### WHAT TO PRODUCE
Your task is to show every line in the listing below that includes "none".

### DATA LISTING
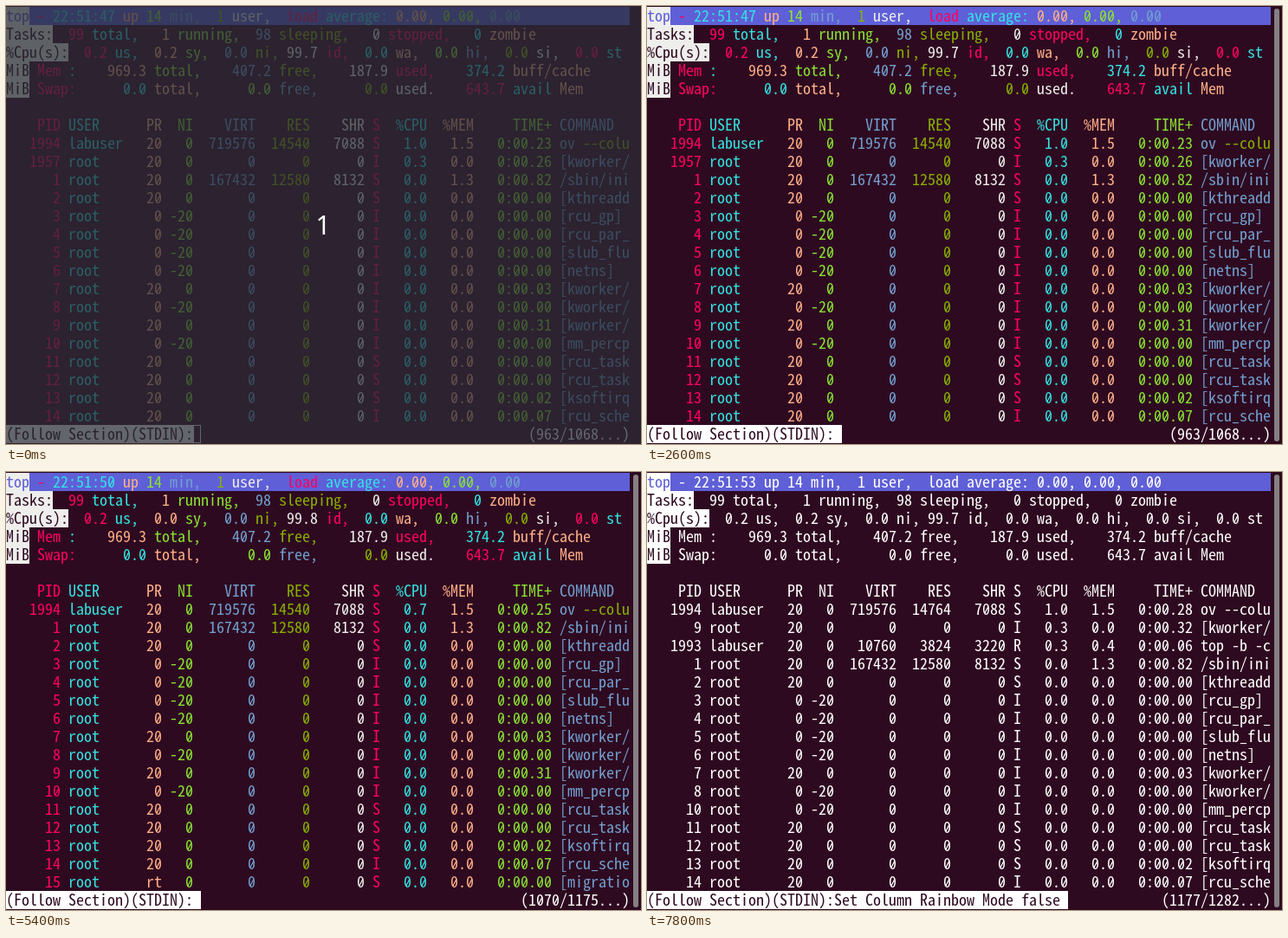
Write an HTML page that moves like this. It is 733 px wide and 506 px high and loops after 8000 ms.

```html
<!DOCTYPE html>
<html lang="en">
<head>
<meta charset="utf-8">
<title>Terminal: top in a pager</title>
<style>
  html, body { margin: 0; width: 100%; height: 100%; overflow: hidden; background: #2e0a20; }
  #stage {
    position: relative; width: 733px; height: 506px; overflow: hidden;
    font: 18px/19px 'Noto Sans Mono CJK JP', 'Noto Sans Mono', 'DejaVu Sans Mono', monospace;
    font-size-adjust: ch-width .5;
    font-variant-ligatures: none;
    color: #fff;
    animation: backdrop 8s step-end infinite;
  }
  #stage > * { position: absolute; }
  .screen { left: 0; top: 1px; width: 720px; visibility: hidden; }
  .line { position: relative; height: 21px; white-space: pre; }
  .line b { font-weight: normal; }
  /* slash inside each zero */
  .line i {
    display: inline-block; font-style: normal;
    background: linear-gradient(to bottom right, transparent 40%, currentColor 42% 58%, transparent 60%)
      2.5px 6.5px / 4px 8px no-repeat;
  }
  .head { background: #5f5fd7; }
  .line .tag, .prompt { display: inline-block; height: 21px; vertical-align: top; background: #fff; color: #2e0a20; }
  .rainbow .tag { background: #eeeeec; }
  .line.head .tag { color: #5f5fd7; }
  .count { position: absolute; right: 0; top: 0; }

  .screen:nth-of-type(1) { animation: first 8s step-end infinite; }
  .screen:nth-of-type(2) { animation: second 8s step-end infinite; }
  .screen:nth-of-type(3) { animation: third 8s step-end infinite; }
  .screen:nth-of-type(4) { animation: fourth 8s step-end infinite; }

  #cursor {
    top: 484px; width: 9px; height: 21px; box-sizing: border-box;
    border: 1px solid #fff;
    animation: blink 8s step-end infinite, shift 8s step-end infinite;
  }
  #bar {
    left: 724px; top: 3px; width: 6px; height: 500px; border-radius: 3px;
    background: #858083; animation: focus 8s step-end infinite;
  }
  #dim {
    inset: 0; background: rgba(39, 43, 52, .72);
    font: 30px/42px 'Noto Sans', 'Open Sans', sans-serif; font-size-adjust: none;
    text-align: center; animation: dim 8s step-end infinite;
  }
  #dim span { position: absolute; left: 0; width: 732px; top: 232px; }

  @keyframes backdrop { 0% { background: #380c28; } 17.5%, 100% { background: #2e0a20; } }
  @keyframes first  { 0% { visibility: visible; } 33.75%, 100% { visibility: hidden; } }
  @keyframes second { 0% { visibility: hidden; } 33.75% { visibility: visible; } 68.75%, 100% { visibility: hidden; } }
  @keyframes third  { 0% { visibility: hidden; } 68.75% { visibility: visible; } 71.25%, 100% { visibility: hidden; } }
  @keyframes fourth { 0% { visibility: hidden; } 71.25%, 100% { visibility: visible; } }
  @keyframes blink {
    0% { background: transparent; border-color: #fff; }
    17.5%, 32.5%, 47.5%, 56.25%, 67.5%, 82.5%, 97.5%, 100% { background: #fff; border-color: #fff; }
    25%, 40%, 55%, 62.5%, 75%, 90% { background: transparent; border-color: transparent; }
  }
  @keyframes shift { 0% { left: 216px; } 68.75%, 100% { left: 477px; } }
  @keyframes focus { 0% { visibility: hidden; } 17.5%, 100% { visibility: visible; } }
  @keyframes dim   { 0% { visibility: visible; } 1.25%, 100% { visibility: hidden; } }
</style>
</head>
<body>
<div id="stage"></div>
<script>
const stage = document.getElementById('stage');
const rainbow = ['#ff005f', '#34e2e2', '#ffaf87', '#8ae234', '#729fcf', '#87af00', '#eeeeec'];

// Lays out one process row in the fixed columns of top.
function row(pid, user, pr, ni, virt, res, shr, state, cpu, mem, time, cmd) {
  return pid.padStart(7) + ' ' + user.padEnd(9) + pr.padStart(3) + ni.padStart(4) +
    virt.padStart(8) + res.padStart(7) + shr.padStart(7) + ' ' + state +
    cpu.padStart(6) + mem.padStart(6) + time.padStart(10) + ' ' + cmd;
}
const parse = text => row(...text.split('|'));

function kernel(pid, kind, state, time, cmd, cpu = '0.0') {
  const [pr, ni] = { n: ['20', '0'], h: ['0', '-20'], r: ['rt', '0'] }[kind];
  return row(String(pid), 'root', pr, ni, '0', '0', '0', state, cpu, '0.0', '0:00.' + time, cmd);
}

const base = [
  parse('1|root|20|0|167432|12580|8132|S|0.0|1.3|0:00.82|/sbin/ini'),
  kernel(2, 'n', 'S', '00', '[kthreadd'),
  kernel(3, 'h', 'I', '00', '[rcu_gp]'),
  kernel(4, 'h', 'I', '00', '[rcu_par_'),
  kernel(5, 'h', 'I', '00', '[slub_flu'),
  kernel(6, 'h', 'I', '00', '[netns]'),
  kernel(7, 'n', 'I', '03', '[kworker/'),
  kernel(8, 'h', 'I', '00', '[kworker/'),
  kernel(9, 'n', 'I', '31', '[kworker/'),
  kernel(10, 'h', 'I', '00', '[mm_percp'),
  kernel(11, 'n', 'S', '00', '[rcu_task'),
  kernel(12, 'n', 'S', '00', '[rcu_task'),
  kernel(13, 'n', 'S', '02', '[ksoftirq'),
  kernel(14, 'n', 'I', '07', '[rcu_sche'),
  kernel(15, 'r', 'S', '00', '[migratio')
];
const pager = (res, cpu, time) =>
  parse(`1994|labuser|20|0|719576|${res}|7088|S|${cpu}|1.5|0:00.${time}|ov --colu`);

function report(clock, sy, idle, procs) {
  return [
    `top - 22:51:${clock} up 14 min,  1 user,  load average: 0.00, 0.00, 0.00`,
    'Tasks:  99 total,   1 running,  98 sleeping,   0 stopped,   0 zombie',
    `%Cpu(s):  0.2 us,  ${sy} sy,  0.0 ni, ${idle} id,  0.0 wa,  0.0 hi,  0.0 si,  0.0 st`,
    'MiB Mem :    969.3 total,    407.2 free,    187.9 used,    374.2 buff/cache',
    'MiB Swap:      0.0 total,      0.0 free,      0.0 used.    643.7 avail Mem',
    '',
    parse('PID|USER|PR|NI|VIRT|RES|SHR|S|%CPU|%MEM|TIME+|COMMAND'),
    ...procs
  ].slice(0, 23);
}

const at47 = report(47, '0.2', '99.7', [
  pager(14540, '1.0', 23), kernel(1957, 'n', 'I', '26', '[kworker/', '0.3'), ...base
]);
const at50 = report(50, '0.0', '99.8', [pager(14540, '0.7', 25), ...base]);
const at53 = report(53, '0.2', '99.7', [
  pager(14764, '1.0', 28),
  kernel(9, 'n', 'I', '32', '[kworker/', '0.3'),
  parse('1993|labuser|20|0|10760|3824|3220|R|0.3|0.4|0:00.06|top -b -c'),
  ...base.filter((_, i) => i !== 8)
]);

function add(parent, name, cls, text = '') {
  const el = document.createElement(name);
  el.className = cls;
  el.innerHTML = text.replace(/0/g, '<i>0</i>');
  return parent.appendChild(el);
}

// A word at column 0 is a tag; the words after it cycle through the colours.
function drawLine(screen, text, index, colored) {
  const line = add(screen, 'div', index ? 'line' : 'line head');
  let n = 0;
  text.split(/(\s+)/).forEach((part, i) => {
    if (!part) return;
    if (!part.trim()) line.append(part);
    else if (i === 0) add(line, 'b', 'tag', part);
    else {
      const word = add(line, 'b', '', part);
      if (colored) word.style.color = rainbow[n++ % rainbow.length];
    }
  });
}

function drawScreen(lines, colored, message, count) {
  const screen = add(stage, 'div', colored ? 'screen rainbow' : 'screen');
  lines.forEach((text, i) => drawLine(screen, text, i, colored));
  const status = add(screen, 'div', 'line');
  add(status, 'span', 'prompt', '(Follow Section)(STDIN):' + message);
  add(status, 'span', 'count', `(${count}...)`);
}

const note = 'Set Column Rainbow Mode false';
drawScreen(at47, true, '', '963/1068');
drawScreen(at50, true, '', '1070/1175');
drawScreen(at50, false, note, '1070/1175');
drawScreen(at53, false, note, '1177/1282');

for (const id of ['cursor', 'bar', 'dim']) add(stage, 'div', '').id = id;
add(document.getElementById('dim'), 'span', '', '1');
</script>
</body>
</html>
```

### RESPONSE TO THE TASK
    font-variant-ligatures: none;
    font: 30px/42px 'Noto Sans', 'Open Sans', sans-serif; font-size-adjust: none;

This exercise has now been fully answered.